A couple in their mid-30s, parents of three boisterous boys, felt cramped in their tiny suburban house. Because they longed for more elbow room and loved animals, they dreamed of moving to a small farm outside their city.
The couple’s real estate broker, Sid Davis, found them just such a property. But the night before they were to submit an impulsive offer, they couldn’t sleep. All night, they fretted about the implications of living on a farm. As they ruminated, it occurred to them that caring for animals would seriously hinder their plans to travel with the kids, and they backed off.
Davis, the author of “A Survival Guide for Buying a Home,” says the couple avoided a potentially disastrous move, but that many buyers fare better when they thoroughly investigate the consequences of a major lifestyle change.
“Sit down and really look at the reality of any significant move well before you finalize your decision. One way to do this is to take a weeklong vacation and hang around the new area, to get a good feel for what it would be like to live there,” Davis says.
Of course, many people who methodically plan a major housing move turn out to be very pleased with their decision.
Take the case of Sheree Bykofsky, a writer who left a pricey Manhattan neighborhood for the Atlantic City area of New Jersey. There, after a thorough investigation into all her options, she found a brand-new apartment with large windows that overlooked the ocean and a picturesque lighthouse for much less money than her New York City place.
Here are a few pointers for those seeking a more fulfilling existence through a housing transition:
-- Examine your larger life plan before making a major housing decision.
Inevitably, making a lifestyle change involves trade-offs, says Bykofsky.
“You have to ask yourself questions, focusing on your needs and desires and figuring out which ones are strongest,” says Bykofsky, author of “Me: Five Years from Now,” a step-by-step approach to lifestyle change.
She recommends the use of visualization techniques to picture how your ideal future would look. In doing so, she says you should take into account not only your housing preferences, but also your professional and financial situation, along with health concerns.
“It’s not just about the money,” says Eric Tyson, a personal finance expert who also advocates taking a holistic approach to real estate decisions.
Though financial planners can help, Tyson says many tend to overlook non-financial variables when they advise clients on housing choices.
-- Take into account your savings for retirement.
Before you upgrade your housing, Tyson urges you to review your preparations for retirement, especially if you’re nearing retirement age.

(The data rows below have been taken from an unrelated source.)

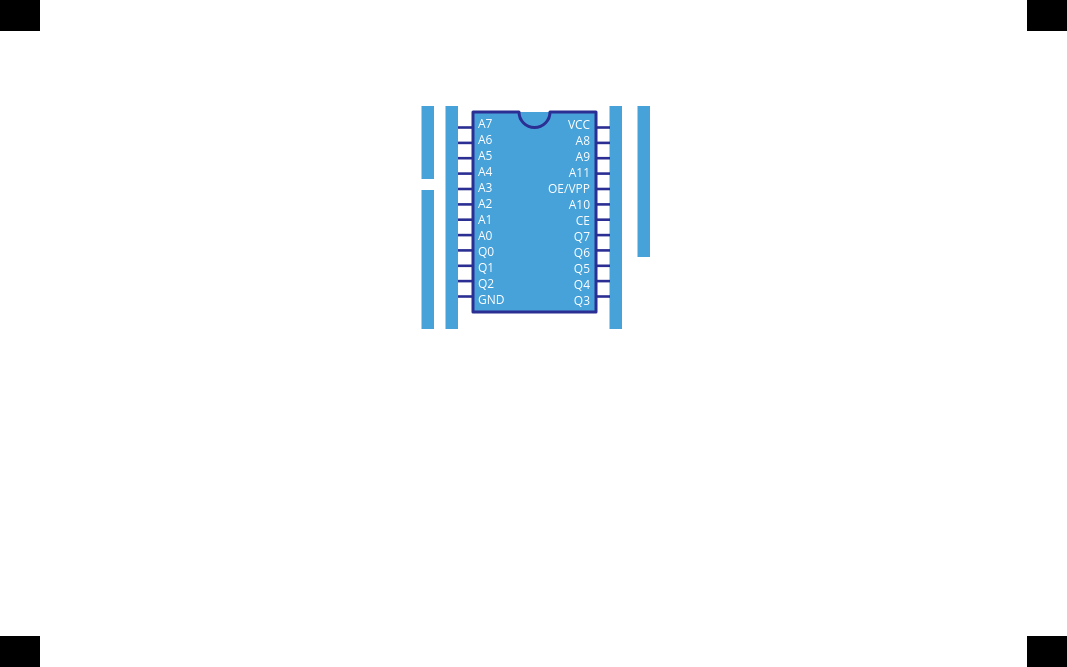
<!DOCTYPE html>
<html lang="en">
<head>
<meta charset="utf-8">
<title>EPROM pinout</title>
<style>
:root {
  --paper: #ffffff;
  --corner: #000000;
  --chip: #48a2da;
  --outline: #2b2e92;
  --label: #ffffff;
}
* { box-sizing: border-box; margin: 0; padding: 0; }
html, body { width: 1067px; height: 667px; overflow: hidden; background: var(--paper); }
.sheet { position: relative; width: 1067px; height: 667px; overflow: hidden; }
.diagram { position: absolute; left: 0; top: 0; display: block; }
.corners { fill: var(--corner); }
.buses, .body-fill { fill: var(--chip); }
.pins, .body-outline { fill: none; stroke: var(--outline); stroke-width: 3; }
.pins { stroke-width: 2.6; }
.body-outline { stroke-linecap: round; stroke-linejoin: round; }
.pin-labels {
  position: absolute;
  left: 478px;
  top: 116px;
  width: 112px;
  display: flex;
  justify-content: space-between;
  font: 12px/16px "Open Sans", "Noto Sans", sans-serif;
  color: var(--label);
}
.pin-labels ol { list-style: none; }
.pin-labels .right { padding-top: 1px; text-align: right; }
</style>
</head>
<body>
<main class="sheet">
  <svg class="diagram" width="1067" height="667" viewBox="0 0 1067 667" aria-hidden="true">
    <defs>
      <g id="pin-pair">
        <line x1="458" y1="0" x2="473" y2="0"/>
        <line x1="596" y1="0" x2="610" y2="0"/>
      </g>
    </defs>
    <g class="corners">
      <rect x="0" y="0" width="40" height="31"/>
      <rect x="1027" y="0" width="40" height="31"/>
      <rect x="0" y="636" width="40" height="31"/>
      <rect x="1027" y="636" width="40" height="31"/>
    </g>
    <g class="buses">
      <rect x="421.5" y="106" width="12.5" height="73"/>
      <rect x="421.5" y="190" width="12.5" height="139"/>
      <rect x="445.5" y="106" width="12.5" height="223"/>
      <rect x="609.5" y="106" width="12.5" height="223"/>
      <rect x="637.5" y="106" width="12.5" height="151"/>
    </g>
    <g class="pins">
      <use href="#pin-pair" y="127.5"/>
      <use href="#pin-pair" y="142.9"/>
      <use href="#pin-pair" y="158.2"/>
      <use href="#pin-pair" y="173.6"/>
      <use href="#pin-pair" y="189"/>
      <use href="#pin-pair" y="204.4"/>
      <use href="#pin-pair" y="219.7"/>
      <use href="#pin-pair" y="235.1"/>
      <use href="#pin-pair" y="250.4"/>
      <use href="#pin-pair" y="265.8"/>
      <use href="#pin-pair" y="281.1"/>
      <use href="#pin-pair" y="296.5"/>
    </g>
    <rect class="body-fill" x="473" y="112" width="123" height="200"/>
    <path class="body-outline" d="M519 112H473V312H596V112H550A15.5 15.5 0 0 1 519 112"/>
  </svg>
  <div class="pin-labels">
    <ol class="left">
      <li>A7</li><li>A6</li><li>A5</li><li>A4</li>
      <li>A3</li><li>A2</li><li>A1</li><li>A0</li>
      <li>Q0</li><li>Q1</li><li>Q2</li><li>GND</li>
    </ol>
    <ol class="right">
      <li>VCC</li><li>A8</li><li>A9</li><li>A11</li>
      <li>OE/VPP</li><li>A10</li><li>CE</li><li>Q7</li>
      <li>Q6</li><li>Q5</li><li>Q4</li><li>Q3</li>
    </ol>
  </div>
</main>
</body>
</html>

“Even though your dreams of upgrading your real estate may seem pretty modest, if you’re facing retirement in the near term you may need to postpone these dreams until you’ve saved more for retirement,” Tyson says.
To gauge how well prepared you are for retirement, he suggests you use the free planning calculators provided on the websites of such mutual funds as Vanguard and T. Rowe Price.
-- Remember that a bigger property will consume more upkeep time.
Suppose you'd like a bigger house complete with elaborate landscaping, such as a topiary garden, in the backyard. If a financial analysis shows you can afford it, should you go ahead on that basis alone?
Not without considering the implications for your time of owning a much larger property, Tyson says.
“Maintaining a really big home can be draining, both emotionally and physically,” he says.
Of course, if you relish gardening and are willing to expend much of your free time maintaining your grounds or overseeing the contractors who do the work, the purchase of a property with extensive landscape requirements may seem less of a burden.
Tyson, who co-authored “Home Buying for Dummies,” suggests people carefully review their personal priorities before taking on ownership of a property that will tax their time.
“You may want to rethink your dream if it involves a high-maintenance home that means you’ll have much less time to spend with friends and family. People can be house poor in time as well as in money,” he says.
-- Factor relative property costs into your moving decisions.
As a self-employed writer and literary agent, Bykofsky is free to live anywhere she likes. If you’re in the same position or are on the verge of retirement, you, too, could upgrade your lifestyle at a lower expense by moving to a new area.
As Tyson says, a disparity in property valuations means you might get a home you like much better at a lower price, just by changing venues.
“The truth is that property costs are intensely location specific. Someone leaving a high-cost area is often stunned by how much more house they could own for the same money in a cheaper city,” he says.
(To contact Ellen James Martin, email her at firstname.lastname@example.org.)